── RECORDS FOR THE EXERCISE ──
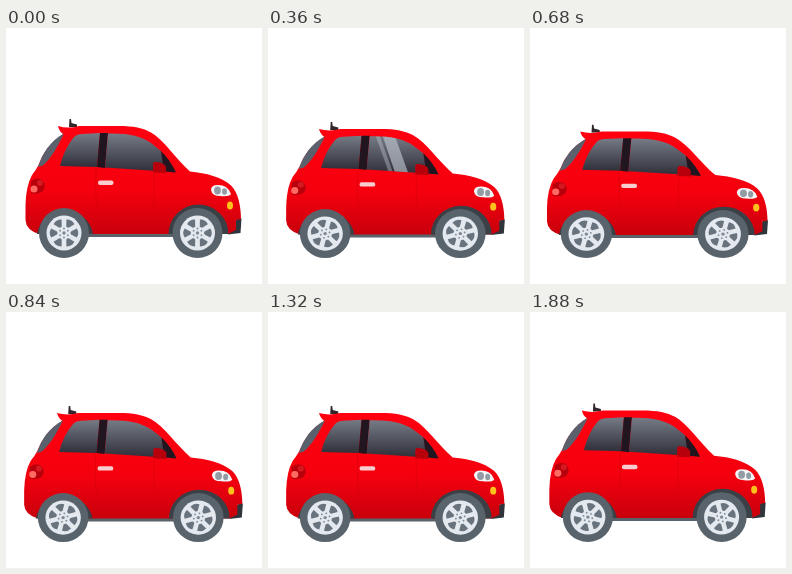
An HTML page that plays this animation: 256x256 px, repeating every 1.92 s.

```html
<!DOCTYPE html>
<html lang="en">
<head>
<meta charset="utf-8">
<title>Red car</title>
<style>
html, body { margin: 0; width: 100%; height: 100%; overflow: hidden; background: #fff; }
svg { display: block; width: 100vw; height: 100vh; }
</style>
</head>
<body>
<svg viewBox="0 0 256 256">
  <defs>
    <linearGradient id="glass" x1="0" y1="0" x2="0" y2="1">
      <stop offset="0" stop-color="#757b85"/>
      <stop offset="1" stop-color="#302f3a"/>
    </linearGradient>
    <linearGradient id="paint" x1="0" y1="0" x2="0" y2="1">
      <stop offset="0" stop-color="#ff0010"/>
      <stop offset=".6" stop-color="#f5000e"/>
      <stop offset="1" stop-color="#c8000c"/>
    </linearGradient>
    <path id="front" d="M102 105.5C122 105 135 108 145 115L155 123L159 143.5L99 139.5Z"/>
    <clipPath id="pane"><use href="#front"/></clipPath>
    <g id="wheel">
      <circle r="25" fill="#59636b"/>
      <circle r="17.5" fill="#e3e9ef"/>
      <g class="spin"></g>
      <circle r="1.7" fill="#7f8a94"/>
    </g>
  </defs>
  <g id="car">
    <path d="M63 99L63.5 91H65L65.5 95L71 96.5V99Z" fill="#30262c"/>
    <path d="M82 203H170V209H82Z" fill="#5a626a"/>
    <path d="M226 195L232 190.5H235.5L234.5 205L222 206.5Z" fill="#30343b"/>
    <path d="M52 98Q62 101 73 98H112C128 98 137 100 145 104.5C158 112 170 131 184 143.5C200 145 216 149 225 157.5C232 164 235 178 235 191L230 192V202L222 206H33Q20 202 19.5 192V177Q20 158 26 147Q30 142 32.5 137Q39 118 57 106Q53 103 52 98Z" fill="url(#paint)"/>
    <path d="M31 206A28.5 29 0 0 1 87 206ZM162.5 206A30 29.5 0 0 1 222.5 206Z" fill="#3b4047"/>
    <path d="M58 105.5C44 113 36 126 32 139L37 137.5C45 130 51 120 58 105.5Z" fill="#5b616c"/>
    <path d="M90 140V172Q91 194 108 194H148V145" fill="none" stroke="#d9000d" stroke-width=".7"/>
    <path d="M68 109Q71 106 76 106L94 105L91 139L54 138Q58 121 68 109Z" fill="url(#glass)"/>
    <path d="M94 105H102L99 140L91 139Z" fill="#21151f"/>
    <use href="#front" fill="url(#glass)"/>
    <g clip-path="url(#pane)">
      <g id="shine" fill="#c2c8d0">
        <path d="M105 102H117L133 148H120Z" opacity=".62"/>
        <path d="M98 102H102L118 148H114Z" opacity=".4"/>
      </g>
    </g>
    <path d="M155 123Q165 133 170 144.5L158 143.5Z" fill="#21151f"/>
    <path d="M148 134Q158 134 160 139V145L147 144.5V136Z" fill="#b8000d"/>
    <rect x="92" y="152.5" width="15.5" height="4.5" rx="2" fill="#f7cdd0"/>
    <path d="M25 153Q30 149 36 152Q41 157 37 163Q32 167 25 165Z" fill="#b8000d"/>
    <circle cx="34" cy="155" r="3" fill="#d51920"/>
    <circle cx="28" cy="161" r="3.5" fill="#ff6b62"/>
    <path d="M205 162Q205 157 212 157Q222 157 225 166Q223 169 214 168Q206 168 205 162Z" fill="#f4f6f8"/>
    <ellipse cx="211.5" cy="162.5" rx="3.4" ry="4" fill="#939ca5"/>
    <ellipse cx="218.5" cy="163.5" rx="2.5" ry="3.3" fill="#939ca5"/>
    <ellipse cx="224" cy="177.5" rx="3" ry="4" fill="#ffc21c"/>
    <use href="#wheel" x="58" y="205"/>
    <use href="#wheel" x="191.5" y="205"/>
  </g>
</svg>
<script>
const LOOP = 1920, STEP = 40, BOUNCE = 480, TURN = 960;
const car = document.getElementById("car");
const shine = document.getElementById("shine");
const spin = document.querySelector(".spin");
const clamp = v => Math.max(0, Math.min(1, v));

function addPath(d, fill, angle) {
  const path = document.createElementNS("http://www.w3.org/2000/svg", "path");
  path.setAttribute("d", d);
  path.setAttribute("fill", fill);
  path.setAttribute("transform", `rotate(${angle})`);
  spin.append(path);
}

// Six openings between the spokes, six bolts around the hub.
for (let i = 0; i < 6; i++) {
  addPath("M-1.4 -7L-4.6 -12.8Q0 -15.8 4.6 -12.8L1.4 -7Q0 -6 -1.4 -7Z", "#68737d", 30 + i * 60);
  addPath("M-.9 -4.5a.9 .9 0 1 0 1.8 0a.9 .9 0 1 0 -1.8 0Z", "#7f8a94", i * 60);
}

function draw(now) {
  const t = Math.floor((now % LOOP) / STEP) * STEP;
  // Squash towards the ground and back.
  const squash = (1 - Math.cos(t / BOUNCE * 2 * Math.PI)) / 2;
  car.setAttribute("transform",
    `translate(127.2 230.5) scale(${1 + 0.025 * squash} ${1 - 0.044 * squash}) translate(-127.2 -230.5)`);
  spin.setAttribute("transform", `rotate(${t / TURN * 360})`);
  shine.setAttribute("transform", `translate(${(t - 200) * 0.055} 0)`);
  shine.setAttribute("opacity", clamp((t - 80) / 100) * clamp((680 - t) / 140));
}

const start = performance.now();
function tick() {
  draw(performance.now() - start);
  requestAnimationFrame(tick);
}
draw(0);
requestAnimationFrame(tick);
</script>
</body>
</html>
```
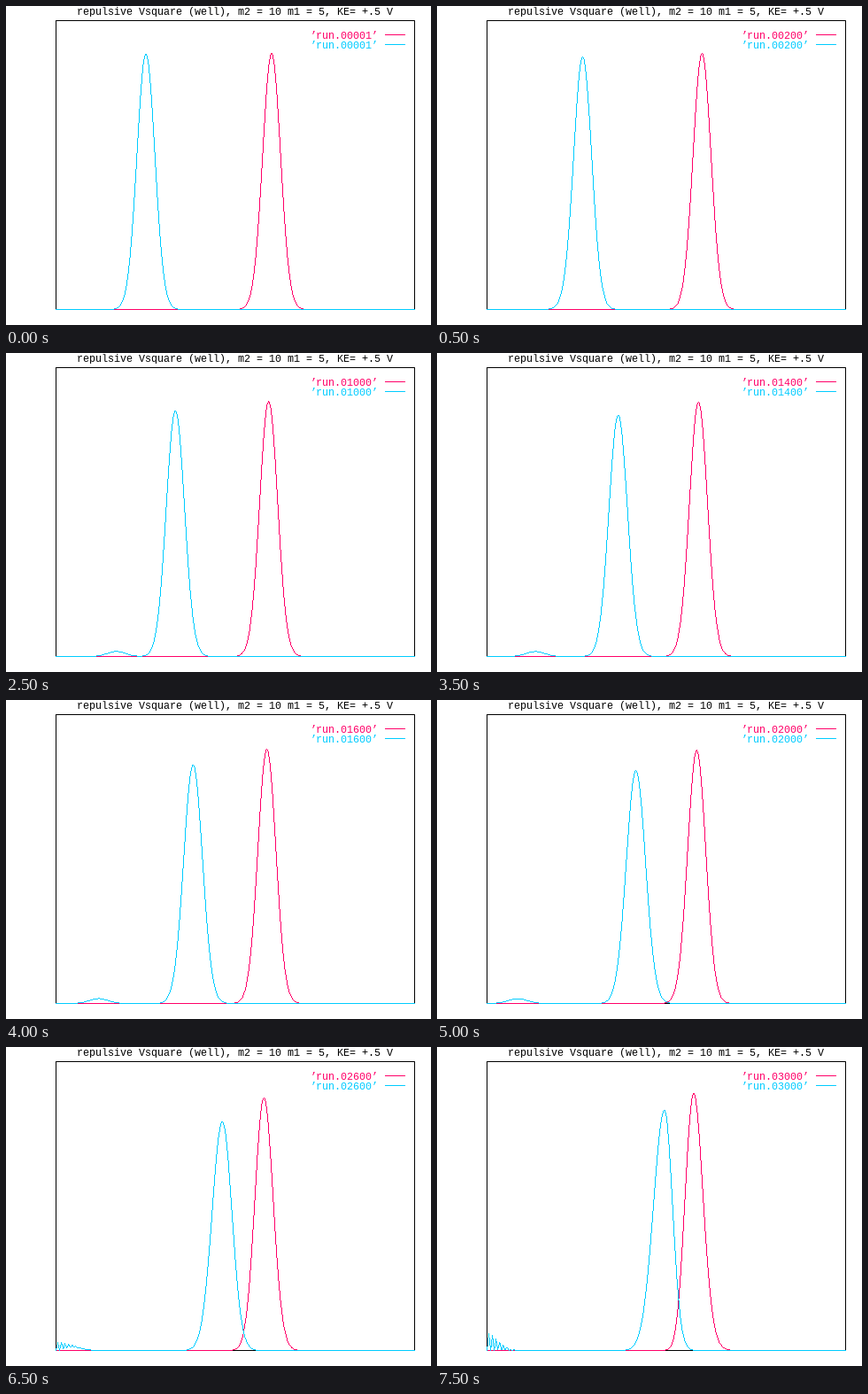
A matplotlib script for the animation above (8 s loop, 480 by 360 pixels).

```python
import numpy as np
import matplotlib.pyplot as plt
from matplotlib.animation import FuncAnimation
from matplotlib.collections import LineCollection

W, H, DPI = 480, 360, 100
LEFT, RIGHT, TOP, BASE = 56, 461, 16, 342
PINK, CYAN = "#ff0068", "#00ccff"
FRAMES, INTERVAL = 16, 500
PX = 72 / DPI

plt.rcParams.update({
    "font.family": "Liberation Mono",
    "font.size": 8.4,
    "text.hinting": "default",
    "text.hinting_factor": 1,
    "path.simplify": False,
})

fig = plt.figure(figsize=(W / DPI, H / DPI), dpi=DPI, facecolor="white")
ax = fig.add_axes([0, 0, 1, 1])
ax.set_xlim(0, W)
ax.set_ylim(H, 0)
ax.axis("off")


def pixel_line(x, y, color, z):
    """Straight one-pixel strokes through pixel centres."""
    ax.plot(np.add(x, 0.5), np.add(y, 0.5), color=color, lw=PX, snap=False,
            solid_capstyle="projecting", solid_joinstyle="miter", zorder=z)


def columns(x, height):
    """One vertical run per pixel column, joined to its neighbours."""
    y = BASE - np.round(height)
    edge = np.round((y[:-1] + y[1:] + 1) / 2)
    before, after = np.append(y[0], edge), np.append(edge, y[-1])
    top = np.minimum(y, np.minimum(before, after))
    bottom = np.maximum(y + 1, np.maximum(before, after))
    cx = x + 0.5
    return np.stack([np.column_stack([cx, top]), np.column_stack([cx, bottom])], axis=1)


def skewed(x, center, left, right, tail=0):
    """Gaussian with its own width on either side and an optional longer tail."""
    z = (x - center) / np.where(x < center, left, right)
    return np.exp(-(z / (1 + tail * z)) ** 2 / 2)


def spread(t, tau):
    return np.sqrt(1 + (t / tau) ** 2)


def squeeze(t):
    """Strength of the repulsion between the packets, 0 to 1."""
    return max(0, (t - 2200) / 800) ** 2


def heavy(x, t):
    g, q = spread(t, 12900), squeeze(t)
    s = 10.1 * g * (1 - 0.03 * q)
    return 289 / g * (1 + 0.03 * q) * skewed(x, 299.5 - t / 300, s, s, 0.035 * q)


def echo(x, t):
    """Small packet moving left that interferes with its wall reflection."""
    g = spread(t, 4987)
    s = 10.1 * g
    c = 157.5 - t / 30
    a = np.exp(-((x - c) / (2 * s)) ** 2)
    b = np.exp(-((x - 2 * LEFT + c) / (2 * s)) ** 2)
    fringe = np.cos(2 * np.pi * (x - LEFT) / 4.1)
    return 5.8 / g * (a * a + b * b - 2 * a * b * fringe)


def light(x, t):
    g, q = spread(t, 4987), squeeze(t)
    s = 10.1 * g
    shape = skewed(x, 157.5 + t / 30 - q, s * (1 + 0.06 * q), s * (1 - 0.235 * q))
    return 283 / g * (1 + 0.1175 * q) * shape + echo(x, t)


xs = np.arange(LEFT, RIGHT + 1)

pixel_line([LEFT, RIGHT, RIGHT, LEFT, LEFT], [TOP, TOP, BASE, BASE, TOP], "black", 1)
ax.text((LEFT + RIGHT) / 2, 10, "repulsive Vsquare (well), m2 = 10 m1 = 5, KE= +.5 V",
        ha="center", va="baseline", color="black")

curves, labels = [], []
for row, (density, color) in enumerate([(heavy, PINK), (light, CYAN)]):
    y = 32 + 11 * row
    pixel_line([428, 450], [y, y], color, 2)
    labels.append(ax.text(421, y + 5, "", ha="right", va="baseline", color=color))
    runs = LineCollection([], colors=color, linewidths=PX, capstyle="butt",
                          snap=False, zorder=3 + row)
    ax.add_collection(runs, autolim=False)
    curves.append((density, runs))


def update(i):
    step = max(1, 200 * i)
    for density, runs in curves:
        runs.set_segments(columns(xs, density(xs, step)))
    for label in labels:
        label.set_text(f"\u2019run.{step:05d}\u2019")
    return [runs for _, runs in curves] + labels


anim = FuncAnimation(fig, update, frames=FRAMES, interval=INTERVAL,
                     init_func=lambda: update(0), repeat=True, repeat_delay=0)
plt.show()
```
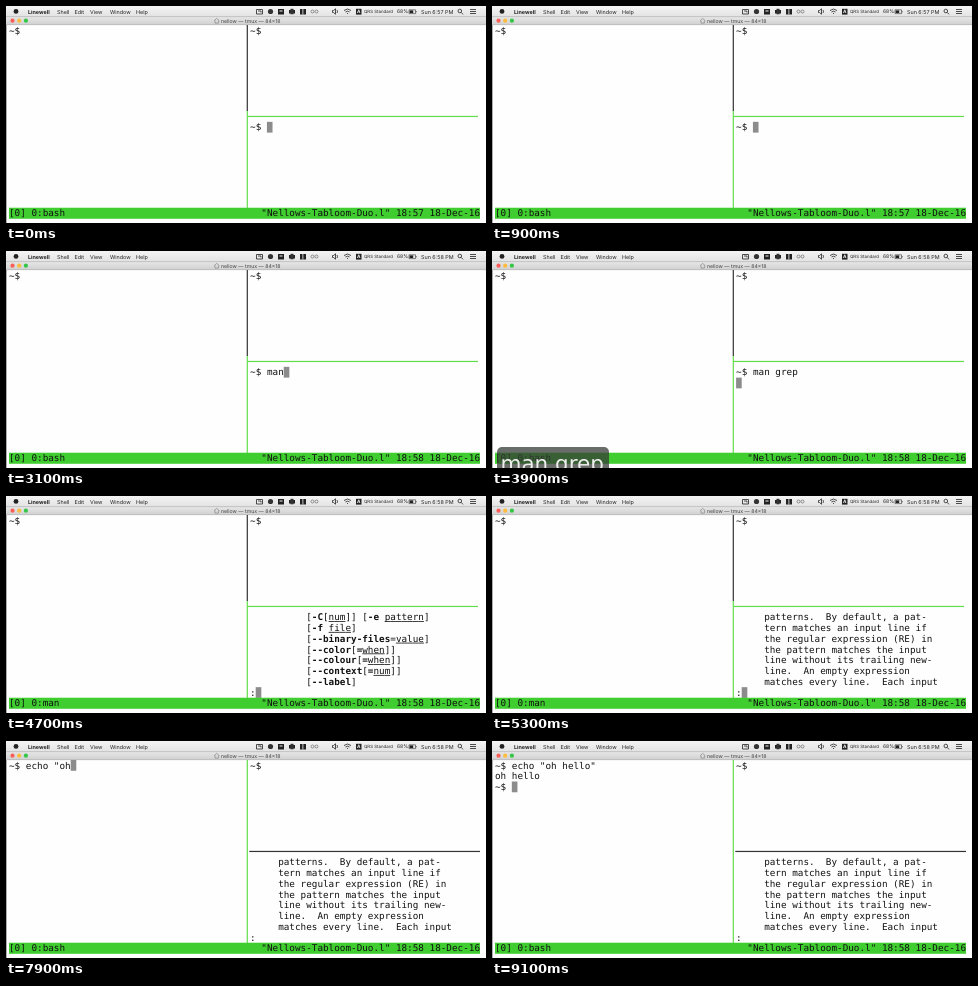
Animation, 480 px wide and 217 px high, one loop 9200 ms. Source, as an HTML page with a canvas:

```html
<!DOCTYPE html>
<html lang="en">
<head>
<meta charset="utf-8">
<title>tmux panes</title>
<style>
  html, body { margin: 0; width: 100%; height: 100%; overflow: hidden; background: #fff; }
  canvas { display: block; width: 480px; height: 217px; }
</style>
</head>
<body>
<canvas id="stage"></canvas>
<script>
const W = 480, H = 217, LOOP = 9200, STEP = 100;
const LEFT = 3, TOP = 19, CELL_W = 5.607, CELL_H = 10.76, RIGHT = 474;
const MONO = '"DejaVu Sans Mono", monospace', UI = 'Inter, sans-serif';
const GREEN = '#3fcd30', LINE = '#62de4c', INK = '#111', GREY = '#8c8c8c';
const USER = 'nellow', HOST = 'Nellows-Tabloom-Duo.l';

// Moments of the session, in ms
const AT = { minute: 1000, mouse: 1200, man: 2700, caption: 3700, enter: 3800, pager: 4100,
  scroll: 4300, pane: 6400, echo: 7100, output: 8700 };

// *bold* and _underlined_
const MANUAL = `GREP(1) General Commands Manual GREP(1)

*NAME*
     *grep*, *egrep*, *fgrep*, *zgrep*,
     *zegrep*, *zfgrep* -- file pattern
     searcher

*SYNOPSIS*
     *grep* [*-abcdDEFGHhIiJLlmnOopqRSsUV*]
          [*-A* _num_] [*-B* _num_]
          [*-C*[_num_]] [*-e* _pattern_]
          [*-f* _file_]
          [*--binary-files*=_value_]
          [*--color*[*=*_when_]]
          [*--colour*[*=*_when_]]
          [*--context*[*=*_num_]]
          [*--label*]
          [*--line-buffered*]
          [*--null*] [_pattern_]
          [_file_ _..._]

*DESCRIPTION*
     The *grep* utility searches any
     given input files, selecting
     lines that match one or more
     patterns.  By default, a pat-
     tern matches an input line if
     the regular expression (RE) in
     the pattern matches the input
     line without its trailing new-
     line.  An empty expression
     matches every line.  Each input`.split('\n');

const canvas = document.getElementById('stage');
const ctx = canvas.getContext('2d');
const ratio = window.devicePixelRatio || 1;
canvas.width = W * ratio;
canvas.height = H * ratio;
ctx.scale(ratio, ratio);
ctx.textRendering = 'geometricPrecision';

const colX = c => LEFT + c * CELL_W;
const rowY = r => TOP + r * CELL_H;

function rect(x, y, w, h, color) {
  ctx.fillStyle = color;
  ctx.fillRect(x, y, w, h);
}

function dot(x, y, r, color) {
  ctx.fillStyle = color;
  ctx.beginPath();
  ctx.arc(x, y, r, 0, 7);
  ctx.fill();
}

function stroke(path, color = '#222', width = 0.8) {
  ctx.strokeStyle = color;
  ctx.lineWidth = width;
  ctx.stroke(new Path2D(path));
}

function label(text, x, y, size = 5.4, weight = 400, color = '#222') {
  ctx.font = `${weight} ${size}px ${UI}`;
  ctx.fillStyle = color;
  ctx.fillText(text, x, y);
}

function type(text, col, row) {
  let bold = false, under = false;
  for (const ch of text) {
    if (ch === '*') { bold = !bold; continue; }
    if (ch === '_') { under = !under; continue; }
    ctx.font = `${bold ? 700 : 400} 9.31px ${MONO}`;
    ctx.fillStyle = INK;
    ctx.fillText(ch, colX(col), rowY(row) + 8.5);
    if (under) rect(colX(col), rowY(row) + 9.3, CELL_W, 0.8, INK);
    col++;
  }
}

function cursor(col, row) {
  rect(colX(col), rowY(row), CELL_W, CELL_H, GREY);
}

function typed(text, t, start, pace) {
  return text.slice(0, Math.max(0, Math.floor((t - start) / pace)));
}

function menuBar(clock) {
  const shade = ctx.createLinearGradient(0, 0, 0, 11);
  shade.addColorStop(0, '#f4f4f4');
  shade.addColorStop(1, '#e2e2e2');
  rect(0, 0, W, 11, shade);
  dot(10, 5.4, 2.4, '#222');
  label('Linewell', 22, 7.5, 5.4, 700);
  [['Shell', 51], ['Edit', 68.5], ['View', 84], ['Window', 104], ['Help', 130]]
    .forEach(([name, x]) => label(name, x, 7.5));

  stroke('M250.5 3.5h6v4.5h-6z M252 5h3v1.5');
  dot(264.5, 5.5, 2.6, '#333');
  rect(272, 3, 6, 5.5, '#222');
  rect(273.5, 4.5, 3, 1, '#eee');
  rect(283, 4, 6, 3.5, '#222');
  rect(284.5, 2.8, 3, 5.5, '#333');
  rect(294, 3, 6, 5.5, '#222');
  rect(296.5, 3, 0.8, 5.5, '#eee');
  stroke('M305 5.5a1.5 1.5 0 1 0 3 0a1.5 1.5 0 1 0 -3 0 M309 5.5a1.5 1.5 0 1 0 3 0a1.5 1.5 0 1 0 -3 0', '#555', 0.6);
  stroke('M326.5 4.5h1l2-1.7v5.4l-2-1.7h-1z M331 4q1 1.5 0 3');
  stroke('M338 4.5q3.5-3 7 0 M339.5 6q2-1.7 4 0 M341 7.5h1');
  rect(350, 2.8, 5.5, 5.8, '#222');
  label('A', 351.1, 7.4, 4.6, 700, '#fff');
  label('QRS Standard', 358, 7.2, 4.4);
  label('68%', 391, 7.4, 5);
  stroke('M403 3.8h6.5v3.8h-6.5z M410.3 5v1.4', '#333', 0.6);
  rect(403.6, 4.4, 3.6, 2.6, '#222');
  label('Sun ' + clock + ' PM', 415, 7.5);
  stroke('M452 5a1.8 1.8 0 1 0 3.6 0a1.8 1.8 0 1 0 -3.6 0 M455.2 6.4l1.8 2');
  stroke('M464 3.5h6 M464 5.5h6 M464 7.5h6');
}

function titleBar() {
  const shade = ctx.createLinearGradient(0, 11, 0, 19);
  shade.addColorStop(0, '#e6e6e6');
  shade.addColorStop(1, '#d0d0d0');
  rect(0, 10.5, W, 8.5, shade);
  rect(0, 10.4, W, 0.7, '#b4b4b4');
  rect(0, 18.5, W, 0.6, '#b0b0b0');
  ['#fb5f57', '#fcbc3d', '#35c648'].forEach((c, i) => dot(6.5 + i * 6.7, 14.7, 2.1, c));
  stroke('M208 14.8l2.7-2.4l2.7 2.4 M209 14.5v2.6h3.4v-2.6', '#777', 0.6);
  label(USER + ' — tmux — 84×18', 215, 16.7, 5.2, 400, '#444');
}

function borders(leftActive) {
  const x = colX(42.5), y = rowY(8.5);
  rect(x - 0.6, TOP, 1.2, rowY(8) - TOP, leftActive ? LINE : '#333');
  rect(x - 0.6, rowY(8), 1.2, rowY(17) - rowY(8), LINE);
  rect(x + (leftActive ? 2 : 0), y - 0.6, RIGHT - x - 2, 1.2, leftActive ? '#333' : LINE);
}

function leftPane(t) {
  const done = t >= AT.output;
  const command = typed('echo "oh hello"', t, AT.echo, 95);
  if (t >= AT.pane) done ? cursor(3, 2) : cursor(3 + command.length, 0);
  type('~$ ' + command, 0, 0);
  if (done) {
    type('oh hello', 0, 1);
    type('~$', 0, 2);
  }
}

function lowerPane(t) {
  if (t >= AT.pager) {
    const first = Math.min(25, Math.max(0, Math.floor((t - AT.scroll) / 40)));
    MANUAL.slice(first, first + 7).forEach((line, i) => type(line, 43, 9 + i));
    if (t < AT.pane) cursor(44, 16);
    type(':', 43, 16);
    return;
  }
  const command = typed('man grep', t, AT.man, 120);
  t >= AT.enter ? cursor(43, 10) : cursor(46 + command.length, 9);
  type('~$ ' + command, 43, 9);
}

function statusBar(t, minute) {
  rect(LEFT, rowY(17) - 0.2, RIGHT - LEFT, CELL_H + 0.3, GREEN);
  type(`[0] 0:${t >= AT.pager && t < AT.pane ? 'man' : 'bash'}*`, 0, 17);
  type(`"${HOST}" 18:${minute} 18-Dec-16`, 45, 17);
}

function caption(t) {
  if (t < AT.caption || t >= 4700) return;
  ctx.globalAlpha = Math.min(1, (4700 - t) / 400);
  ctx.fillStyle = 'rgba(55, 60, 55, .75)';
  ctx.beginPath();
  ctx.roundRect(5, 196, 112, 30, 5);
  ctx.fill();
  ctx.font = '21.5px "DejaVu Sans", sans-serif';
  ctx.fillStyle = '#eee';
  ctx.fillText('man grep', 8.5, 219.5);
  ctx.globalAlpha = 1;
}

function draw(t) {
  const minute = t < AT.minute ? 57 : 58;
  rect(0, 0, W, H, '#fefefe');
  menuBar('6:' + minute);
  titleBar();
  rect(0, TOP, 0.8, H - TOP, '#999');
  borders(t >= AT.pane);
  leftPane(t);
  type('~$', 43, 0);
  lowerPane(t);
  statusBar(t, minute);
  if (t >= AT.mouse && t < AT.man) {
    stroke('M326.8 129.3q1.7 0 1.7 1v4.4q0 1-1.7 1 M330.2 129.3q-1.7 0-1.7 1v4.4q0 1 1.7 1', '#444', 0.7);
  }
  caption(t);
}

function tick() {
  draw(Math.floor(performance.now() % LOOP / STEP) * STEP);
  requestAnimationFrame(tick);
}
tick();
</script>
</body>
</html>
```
───
* [EXERCISE DETAILS]
Search the records for the word "transform" and copy every line where it occurs.

* [ANSWER AREA]
  path.setAttribute("transform", `rotate(${angle})`);
  car.setAttribute("transform",
  spin.setAttribute("transform", `rotate(${t / TURN * 360})`);
  shine.setAttribute("transform", `translate(${(t - 200) * 0.055} 0)`);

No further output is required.